The Chinese historical novel “Romance of the Three Kingdoms” was written in the 14th century and set during the turbulent Three Kingdoms era of Chinese history. It has been retold countless times on television, manga, anime and film, based partly on historical fact and the sweeping fictional tales that also take place within its 120 chapters of epic storytelling. Cinema has returned to this tale several times in the last few years, including Daniel Lee’s Three Kingdoms: Resurrection of the Dragon and John Woo’s Red Cliff. Writer/directors Alan Mak and Felix Chong (Infernal Affairs) have once again dipped into the Three Kingdoms well with The Lost Bladesman (关云长).
It is a time of civil war. General Cao Cao (Wen Jiang, Let the Bullets Fly) is the real power by Emperor’s throne. He enlists the muscle of the greatest warrior in the land, Guan Yu (Donnie Yen, Legend of the Fist: The Return of Chen Zhen) to help him gain control over the land, although the bladesman is fiercely loyal to Liu Bei (Alex Fong, Triple Tap). Cao Cao takes the beautiful Qi Lan (Betty Sun, Just Another Pandora’s Box) hostage to ensure Guan Yu’s compliance. However, after General Cao Cao has ensured his victory, he decides that Guan Yu is too great a power to be left unchecked in the Three Kingdoms.
In addition to having lost a bladesman, Mak and Chong’s script also seems to have misplaced any semblance of a coherent narrative as well. Those familiar with the ‘sweeping martial art epic genre’, for indeed it has become a particular subset of an existing sub-genre, will know that the best of its kind manages to captivate with the segments that link the frenetic martial arts wizardry together just as much as the slicing and dicing itself. For those unfamiliar with this particular tale within the “Romance of the Three Kingdoms”, The Lost Bladesman does a poor job at contextualising the parts and players in the important era of Chinese history. The important character of Cao Cao is much more than a cardboard cut-out villain, demonstrating incredible kindness at times and fierce loyalty at others, but his ultimate motivations or greater place within the kingdoms is obscured in a convoluted plot made all the more confusing by the obligatory action sequences.

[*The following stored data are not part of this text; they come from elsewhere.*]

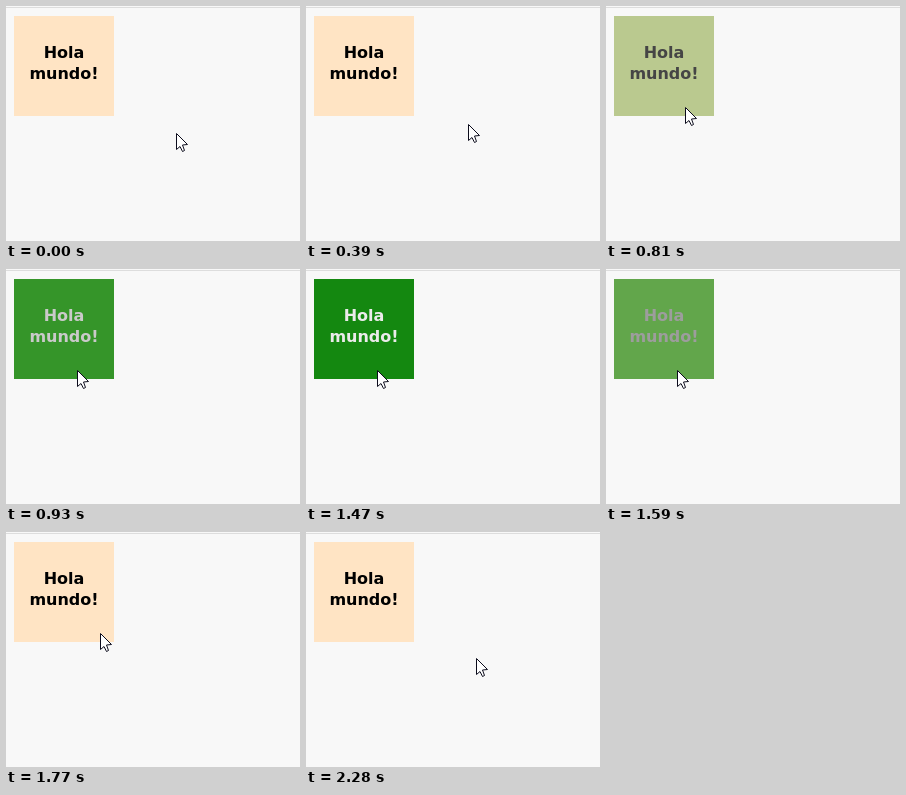
An HTML page with a canvas for the animation above (2.31 s loop, 294x235 px).

```html
<!DOCTYPE html>
<html lang="es">
<head>
<meta charset="utf-8">
<style>
html, body { margin: 0; width: 294px; height: 235px; overflow: hidden; background: #f8f8f8; }
.rule { position: absolute; top: 1px; left: 0; width: 294px; height: 1px; background: #ddd; }
#box {
  position: absolute; left: 8px; top: 10px; width: 100px; height: 74px; padding-top: 26px;
  font: bold 16px/21px "DejaVu Sans", Verdana, sans-serif; text-align: center;
  background: #ffe4c4; color: #000;
}
canvas { position: absolute; left: 0; top: 0; }
</style>
</head>
<body>
<div class="rule"></div>
<div id="box">Hola<br>mundo!</div>
<canvas id="stage" width="294" height="235"></canvas>
<script>
const LOOP = 2310, STEP = 30, TURN = 1470;
const box = document.getElementById('box');
const ctx = document.getElementById('stage').getContext('2d');
const arrow = new Path2D('M0 0V16L3.5 13L6 18L8 17L6 11.5L11 11Z');

const clamp = v => Math.min(1, Math.max(0, v));
const rgb = (a, b, k) => `rgb(${a.map((v, i) => Math.round(v + (b[i] - v) * k)).join(',')})`;

// CSS "ease": cubic-bezier(.25, .1, .25, 1)
function ease(x) {
  const curve = (p, q, s) => 3 * p * s * (1 - s) ** 2 + 3 * q * s * s * (1 - s) + s ** 3;
  let lo = 0, hi = 1;
  for (let i = 0; i < 20; i++) {
    const mid = (lo + hi) / 2;
    if (curve(.25, .25, mid) < x) lo = mid; else hi = mid;
  }
  return curve(.1, 1, lo);
}

// The pointer speeds up to the corner of the box, then glides along its lower edge.
function pointerAt(t) {
  const approach = clamp((t - 120) / 540) ** 3;
  const glide = 1 - (1 - clamp((t - 660) / 240)) ** 1.5;
  const x = 170.45 - 64.45 * approach - 35 * glide;
  const y = 101 + 25.2 * Math.max(0, (x - 106) / 64) ** 3;
  return [Math.round(x), Math.round(y)];
}

function drawPointer([x, y]) {
  ctx.clearRect(0, 0, 294, 235);
  ctx.save();
  ctx.translate(x + .5, y + .5);
  ctx.fillStyle = '#fff';
  ctx.fill(arrow);
  ctx.strokeStyle = '#0c0c1c';
  ctx.stroke(arrow);
  ctx.restore();
}

function frame(now) {
  const t = Math.floor(now % LOOP / STEP) * STEP;
  const back = t >= TURN;
  const k = ease(clamp((back ? 1733 - t : t - 734) / 400));
  box.style.background = rgb([255, 228, 196], [0, 128, 0], k);
  box.style.color = rgb([0, 0, 0], [255, 255, 255], k);
  drawPointer(pointerAt(back ? 2490 - t : t));
}

const start = performance.now();
function tick() {
  frame(performance.now() - start);
  requestAnimationFrame(tick);
}
tick();
</script>
</body>
</html>
```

Indeed, Donnie Yen’s central character of Guan Yu is one of the central legends in Chinese history (as his full title of “Saintly Emperor Guan the Great God Who Subdues Demons of the Three Worlds and Whose Awe Spreads Far and Moves Heaven” might indicate), but the only knowledge us outsiders truly gain of him from this production is that he is particularly good with a blade.

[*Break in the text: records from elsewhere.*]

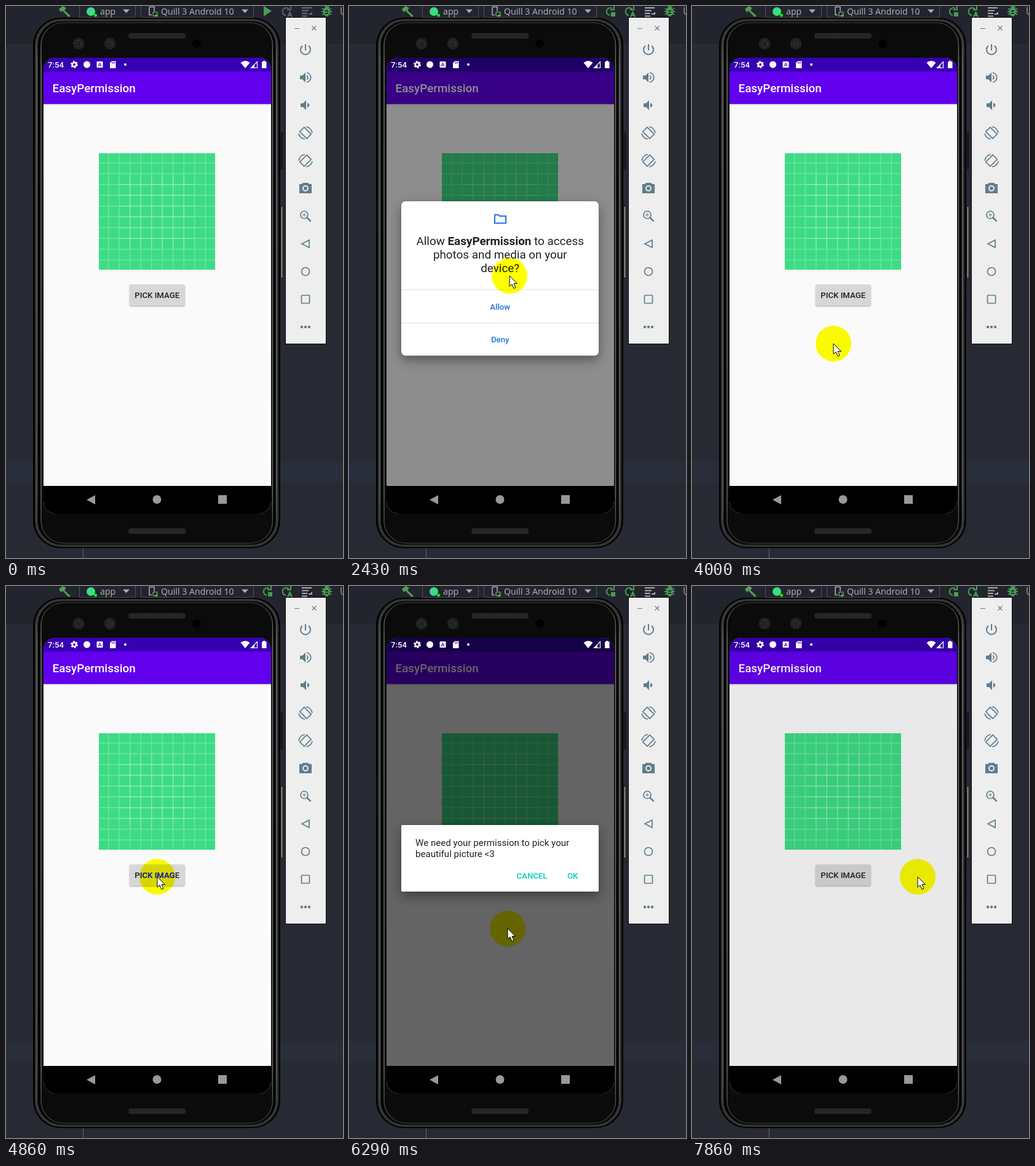
Write an HTML page that moves like this. It is 548 px wide and 896 px high and loops after 8000 ms.

```html
<!DOCTYPE html>
<html lang="en">
<head>
<meta charset="utf-8">
<title>Permission demo</title>
<style>
  html, body { margin: 0; width: 100%; height: 100%; overflow: hidden; background: #282a33; }
  svg { display: block; width: 548px; height: 896px; isolation: isolate; }
  text { font-family: Roboto, sans-serif; font-size: 13.2px; }
  .ide { font-family: "Open Sans", "Noto Sans", sans-serif; font-size: 14.2px; fill: #b3b6bb; }
  .medium { font-weight: 500; }
  .title { font-size: 18.85px; }
  .body { font-size: 15.08px; fill: #222; }
  .mid { text-anchor: middle; }
  .card { filter: drop-shadow(0 7px 9px #0006); }
  .button { filter: drop-shadow(0 1px 1px #0005); }
  .button.pressed { filter: drop-shadow(0 3px 3px #0007); }
  .button.pressed rect { fill: #b9baba; }
  .line { fill: none; stroke: #607d8b; stroke-width: 1.7; }
  #highlight { mix-blend-mode: multiply; }
</style>
</head>
<body>
<svg viewBox="0 0 548 896">
  <defs>
    <linearGradient id="rim" x2="0" y2="1">
      <stop offset="0" stop-color="#333"/><stop offset=".08" stop-color="#777"/>
      <stop offset=".9" stop-color="#686868"/><stop offset="1" stop-color="#333"/>
    </linearGradient>
    <pattern id="mesh" width="3" height="3" patternUnits="userSpaceOnUse">
      <rect width="3" height="3" fill="#292929"/><circle cx="1.5" cy="1.5" r=".8" fill="#171717"/>
    </pattern>
    <clipPath id="screen"><rect x="61" y="84" width="370" height="740" rx="20"/></clipPath>
    <clipPath id="spot"><circle id="spotCircle" r="29"/></clipPath>
  </defs>

  <!-- IDE behind the emulator -->
  <rect width="548" height="896" fill="#282a33"/>
  <rect width="548" height="59" fill="#22252d"/>
  <path d="M0 59.5H548" stroke="#1c1e25"/>
  <rect y="739" width="548" height="35" fill="#2a2e3a"/>
  <path d="M125.5 880v16" stroke="#666a72"/>
  <path d="M119.500 0v18.500H210.500V0M219.500 0v18.500H402.500V0" fill="none" stroke="#4d5159"/>
  <path d="M86 5l6-5 6 3-3 4 10 9-3 2-10-10-3 2z" fill="#549b57"/>
  <circle cx="138" cy="9" r="7" fill="#3ddc84"/>
  <circle cx="145.500" cy="15" r="2.500" fill="#0f0"/>
  <text class="ide" x="153" y="14">app</text>
  <path d="M190 5.500h11l-5.500 6zM383 5.500h11l-5.500 6z" fill="#a9acb1"/>
  <path d="M233 1.500h8v7M233 1.500v13h4" fill="none" stroke="#a9acb1" stroke-width="1.600"/>
  <path d="M239 10h7v6h-7z" fill="none" stroke="#a9acb1"/>
  <circle cx="244.500" cy="15.500" r="2" fill="#0f0"/>
  <text class="ide" x="252" y="14">Quill 3 Android 10</text>
  <path id="run" d="M419 0l13 8-13 9z" fill="#499c54"/>
  <g id="rerun" fill="none" stroke="#499c54" stroke-width="2">
    <path d="M424 15a6 6 0 1 1 4-11M425 6h6V0"/><path d="M426 10h7v7h-7z" fill="#499c54" stroke="none"/>
  </g>
  <g id="apply" fill="none" stroke-width="2">
    <path d="M455 15a6 6 0 1 1 5-10M457 6h6V0M458 18l3.500-8 3.500 8M459.500 15h4"/>
  </g>
  <g id="lines" fill="none" stroke-width="2">
    <path d="M481 3h16M481 7.500h11M481 12h9M481 16.500h9M492 13h5v-3"/>
  </g>
  <g stroke="#499c54" stroke-width="1.800"><path d="M514 4l15 10M529 4l-15 10M513 9h17M518 0l8 2"/>
    <ellipse cx="521.500" cy="9" rx="4.500" ry="7" fill="#499c54"/><path d="M519 8h5M519 12h5" stroke="#22252d"/></g>
  <path d="M545 2v7q0 4 3 5" fill="none" stroke="#777a80" stroke-width="2"/>

  <!-- Phone body -->
  <path d="M448.500 205v60" stroke="#17181c" stroke-width="4"/>
  <path d="M448 324v119" stroke="#222" stroke-width="4"/>
  <path d="M448.500 326v115" stroke="#aaa" stroke-width="1.500"/>
  <rect x="44" y="19" width="402" height="861" rx="45" fill="#020202"/>
  <g fill="none" stroke="url(#rim)">
    <rect x="48.500" y="22.500" width="393" height="854" rx="41" stroke="#353535" stroke-width="3"/>
    <rect x="50.500" y="24" width="389" height="851" rx="40" stroke-width="1.300"/>
    <rect x="57" y="27" width="376.500" height="845" rx="36" stroke-width="1.500" fill="#0b0b0b"/>
  </g>
  <rect x="199" y="44" width="93" height="9" rx="4" fill="url(#mesh)"/>
  <rect x="199" y="848" width="93" height="9" rx="4" fill="url(#mesh)"/>
  <g fill="#202124"><circle cx="118" cy="61" r="9.500"/><circle cx="169" cy="61" r="9.500"/></g>
  <g fill="none" stroke="#41434a" stroke-dasharray="4 3"><circle cx="118" cy="61" r="5"/><circle cx="169" cy="61" r="4"/></g>
  <circle cx="310" cy="61" r="7" fill="#000"/>

  <!-- App -->
  <g clip-path="url(#screen)">
    <rect x="61" y="84" width="370" height="740" fill="#fafafa"/>
    <rect x="61" y="159" width="370" height="1.500" fill="#ccc"/>
    <rect x="61" y="84" width="370" height="75" fill="#6200ee"/>
    <rect x="61" y="84" width="370" height="22.500" fill="#3700b3"/>
    <text class="title medium" x="75.500" y="140" fill="#fff">EasyPermission</text>
    <g transform="translate(151 239) scale(1.75)">
      <rect width="108" height="108" fill="#3ddc84"/>
      <path id="grid" fill="none" stroke="#fff" stroke-opacity=".25" stroke-width=".8"/>
      <path id="innerGrid" fill="none" stroke="#fff" stroke-opacity=".2" stroke-width=".8"/>
    </g>
    <g id="button" class="button">
      <rect x="201" y="452" width="89.500" height="34.500" rx="2" fill="#d6d7d7"/>
      <text class="medium mid" x="245.700" y="474" fill="#202020">PICK IMAGE</text>
    </g>
    <rect id="dim" x="61" y="84" width="370" height="695"/>
    <rect x="61" y="779" width="370" height="45" fill="#000"/>
    <g fill="#999"><path d="M145 794v15l-14-7.500z"/><circle cx="245.500" cy="801" r="7"/><path d="M345 794h14v14h-14z"/></g>
    <g fill="#fff">
      <text class="medium" x="68" y="100" fill="#fff">7:54</text>
      <circle cx="111" cy="95" r="3.200" fill="none" stroke="#fff" stroke-width="2.600"/>
      <circle cx="111" cy="95" r="5" fill="none" stroke="#fff" stroke-width="2" stroke-dasharray="2.600 2.636"/>
      <circle cx="131.500" cy="95" r="5.500"/>
      <rect x="147.500" y="90" width="10" height="10" rx="1"/>
      <path d="M150 98l2.500-6 2.500 6M151 96h3" fill="none" stroke="#3700b3"/>
      <path d="M172 89.500h6.500v11.500H169v-8.500z"/><path d="M172.500 91v2.500m2-2.500v2.500m2-2.500v2.500" stroke="#3700b3"/>
      <circle cx="194" cy="95" r="2"/>
      <path d="M381.500 92q7.500-6 15 0l-7.500 9z"/>
      <path d="M398.500 100.500l10-10v10z" fill="none" stroke="#fff" stroke-width="1.200"/><path d="M399 100.500l5-5v5z"/>
      <path d="M418 89h3.500v1.500h2V101H416V90.500h2z"/>
    </g>

    <g id="permission" class="card">
      <rect x="85" y="317" width="321" height="250.500" rx="7" fill="#fff"/>
      <path d="M237 339h6l2 2h10v11.500h-18z" fill="none" stroke="#1a73e8" stroke-width="2"/>
      <g class="mid" fill="#202124">
        <text class="title" x="245.700" y="388">Allow <tspan font-weight="700">EasyPermission</tspan> to access</text>
        <text class="title" x="245.700" y="410">photos and media on your</text>
        <text class="title" x="245.700" y="432">device?</text>
      </g>
      <path d="M85 460.500h321M85 514.500h321" stroke="#e2e2e2"/>
      <g class="mid medium" fill="#1a73e8"><text x="245.700" y="492.500">Allow</text><text x="245.700" y="546">Deny</text></g>
    </g>

    <g id="rationale" class="card">
      <rect x="85" y="388" width="321" height="108" rx="2" fill="#fff"/>
      <text class="body" x="108" y="422">We need your permission to pick your</text>
      <text class="body" x="108" y="439.500">beautiful picture &lt;3</text>
      <g class="medium" fill="#03cdb9"><text x="272.500" y="475">CANCEL</text><text x="355" y="475">OK</text></g>
    </g>
  </g>

  <!-- Emulator side panel -->
  <rect x="454.500" y="18.500" width="66" height="530" fill="#eee" stroke="#0a0a0a"/>
  <path d="M469 36.500h8M497.500 32.500l7 7m0-7l-7 7" class="line" style="stroke-width:1.200"/>
  <g class="line" transform="translate(487 71)"><path d="M0-9v10M-5-6.500a8 8 0 1 0 10 0" stroke-width="2"/></g>
  <g transform="translate(487 116)"><path d="M-9-3h4l5-5V8l-5-5h-4z" fill="#607d8b"/><path class="line" d="M2-3q4 3 0 6M2-8c9 3 9 13 0 16"/></g>
  <g transform="translate(485 161)"><path d="M-6-3h4l5-5V8l-5-5h-4z" fill="#607d8b"/><path d="M5-4q7 4 0 8z" fill="#607d8b"/></g>
  <g id="rotate" class="line" transform="translate(487 206)">
    <rect x="-5" y="-8" width="10" height="16" transform="rotate(-45)"/><path d="M1-10q8 1 10 10M-11 1q2 8 10 9"/>
  </g>
  <use href="#rotate" transform="matrix(-1 0 0 1 974 45)"/>
  <g transform="translate(487 296)"><path d="M-4-9h8l2 2h4v15h-20v-15h4z" fill="#607d8b"/><circle r="4" fill="#607d8b" stroke="#eee" stroke-width="2"/></g>
  <g class="line" transform="translate(485 339)"><circle r="6"/><path d="M4.500 4.500l6 6" stroke-width="2.500"/><path d="M-3 0h6M0-3v6" stroke-width="1"/></g>
  <path class="line" d="M493 380v12l-12-6z"/>
  <circle class="line" cx="487" cy="431" r="6.500"/>
  <rect class="line" x="480.500" y="469.500" width="13" height="13" rx="1"/>
  <g fill="#607d8b"><circle cx="481" cy="521" r="2.200"/><circle cx="487" cy="521" r="2.200"/><circle cx="493" cy="521" r="2.200"/></g>

  <!-- Pointer -->
  <circle id="highlight" r="29" fill="#ff0"/>
  <g clip-path="url(#spot)"><text id="tint" class="medium mid" x="245.700" y="474" fill="#2222b8">PICK IMAGE</text></g>
  <path id="arrow" d="M0 0v17l4-3.500 3 7 3-1.300-3-6.700h5.500z" fill="#fff" stroke="#000"/>
</svg>
<script>
const FPS = 7, COUNT = 56;
const $ = id => document.getElementById(id);

// Each track is a list of [step, value, ...] joined by straight lines.
const pointer = [
  [1, 6, 79], [2, 38, 130], [3, 88, 230], [4, 140, 330], [5, 186, 412], [6, 222, 458], [7, 241, 475], [8, 247, 470],
  [14, 247, 470], [15, 250, 464], [17, 261, 438], [19, 264, 440], [23, 246, 538], [26, 243, 542],
  [28, 230, 548], [30, 229, 549], [33, 244, 480], [34, 246, 472], [36, 246, 472], [38, 240, 522],
  [40, 237, 555], [43, 242, 564], [46, 290, 540], [49, 348, 490], [51, 368, 471], [53, 368, 470], [55, 367, 472]
];
const dimming = [[15, 0], [16, .15], [17, .44], [18, .6], [26, .6], [27, .28], [28, 0], [37, 0], [38, .09], [39, .45], [40, .6], [53, .6], [54, .35], [55, .065]];
const permission = [[15, 0], [16, .4], [17, 1], [26, 1], [27, .35], [28, 0]];
const rationale = [[37, 0], [38, .3], [39, .9], [40, 1], [53, 1], [54, .4], [55, 0]];

function sample(track, step) {
  const next = track.findIndex(key => key[0] >= step);
  if (next < 0) return track[track.length - 1].slice(1);
  if (next === 0) return track[0].slice(1);
  const a = track[next - 1], b = track[next], mix = (step - a[0]) / (b[0] - a[0]);
  return a.slice(1).map((v, i) => v + (b[i + 1] - v) * mix);
}

function gridPath(from, to, start, end) {
  let d = "";
  for (let p = from; p <= to; p += 10) d += `M${p} ${start}V${end}M${start} ${p}H${end}`;
  return d;
}
$("grid").setAttribute("d", gridPath(9, 99, 0, 108));
$("innerGrid").setAttribute("d", gridPath(29, 79, 19, 89));

const show = (id, visible) => $(id).style.display = visible ? "" : "none";
const fade = (id, alpha) => { $(id).style.opacity = alpha; show(id, alpha > 0); };

function render(step) {
  const [x, y] = sample(pointer, step);
  for (const id of ["highlight", "arrow", "spotCircle"]) $(id).setAttribute("transform", `translate(${x} ${y})`);
  for (const id of ["highlight", "arrow"]) show(id, step > 0);

  const [shade] = sample(dimming, step);
  fade("dim", shade);
  fade("permission", sample(permission, step)[0]);
  fade("rationale", sample(rationale, step)[0]);
  show("tint", step > 0 && shade === 0);
  $("button").classList.toggle("pressed", (step >= 12 && step <= 14) || step === 35 || step === 36);

  const running = step >= 11;
  show("run", !running);
  show("rerun", running);
  $("apply").setAttribute("stroke", running ? "#499c54" : "#5f6268");
  $("lines").setAttribute("stroke", running ? "#a9acb1" : "#6b6e74");
}

let shown = -1;
function tick(now) {
  const step = Math.floor(now * FPS / 1000 + .03) % COUNT;
  if (step !== shown) render(shown = step);
  requestAnimationFrame(tick);
}
render(0);
requestAnimationFrame(tick);
</script>
</body>
</html>
```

The film is not without some staggering highlights, especially one rapid-fire fight sequence within the close confines of an alleyway. Donnie Yen, who has done his share of both historical epics and modern dramas (not to mention the odd rom-com) over a thirty-year career, is more than a capable match for the epic grandeur of this ambitious film. Yet for all of the grand-scale choreography, Mak and Chong (who Yen was instrumental in bringing on board) occasionally show their inexperience in dealing with historical material. Despite a lengthy list of Infernal Affairs, Initial D and other modern action flicks under their collective belts, the incredibly restrained scene in which the only action witnessed is a Morning Star flying though a closed door. The net effect is that the whole film feels rushed and disjointed, with the plot secondary to the action and in turn, the action taking a back seat to the technical process of putting something pointy through another human.
The Reel Bits: An ambitious historical epic from a very talented group of people, let down by a mixed bag of action, a confused plot and a superficial treatment of some of the biggest figures in Chinese history and legend.
The Lost Bladesman was released in Australia on 28 April 2011 from Icon.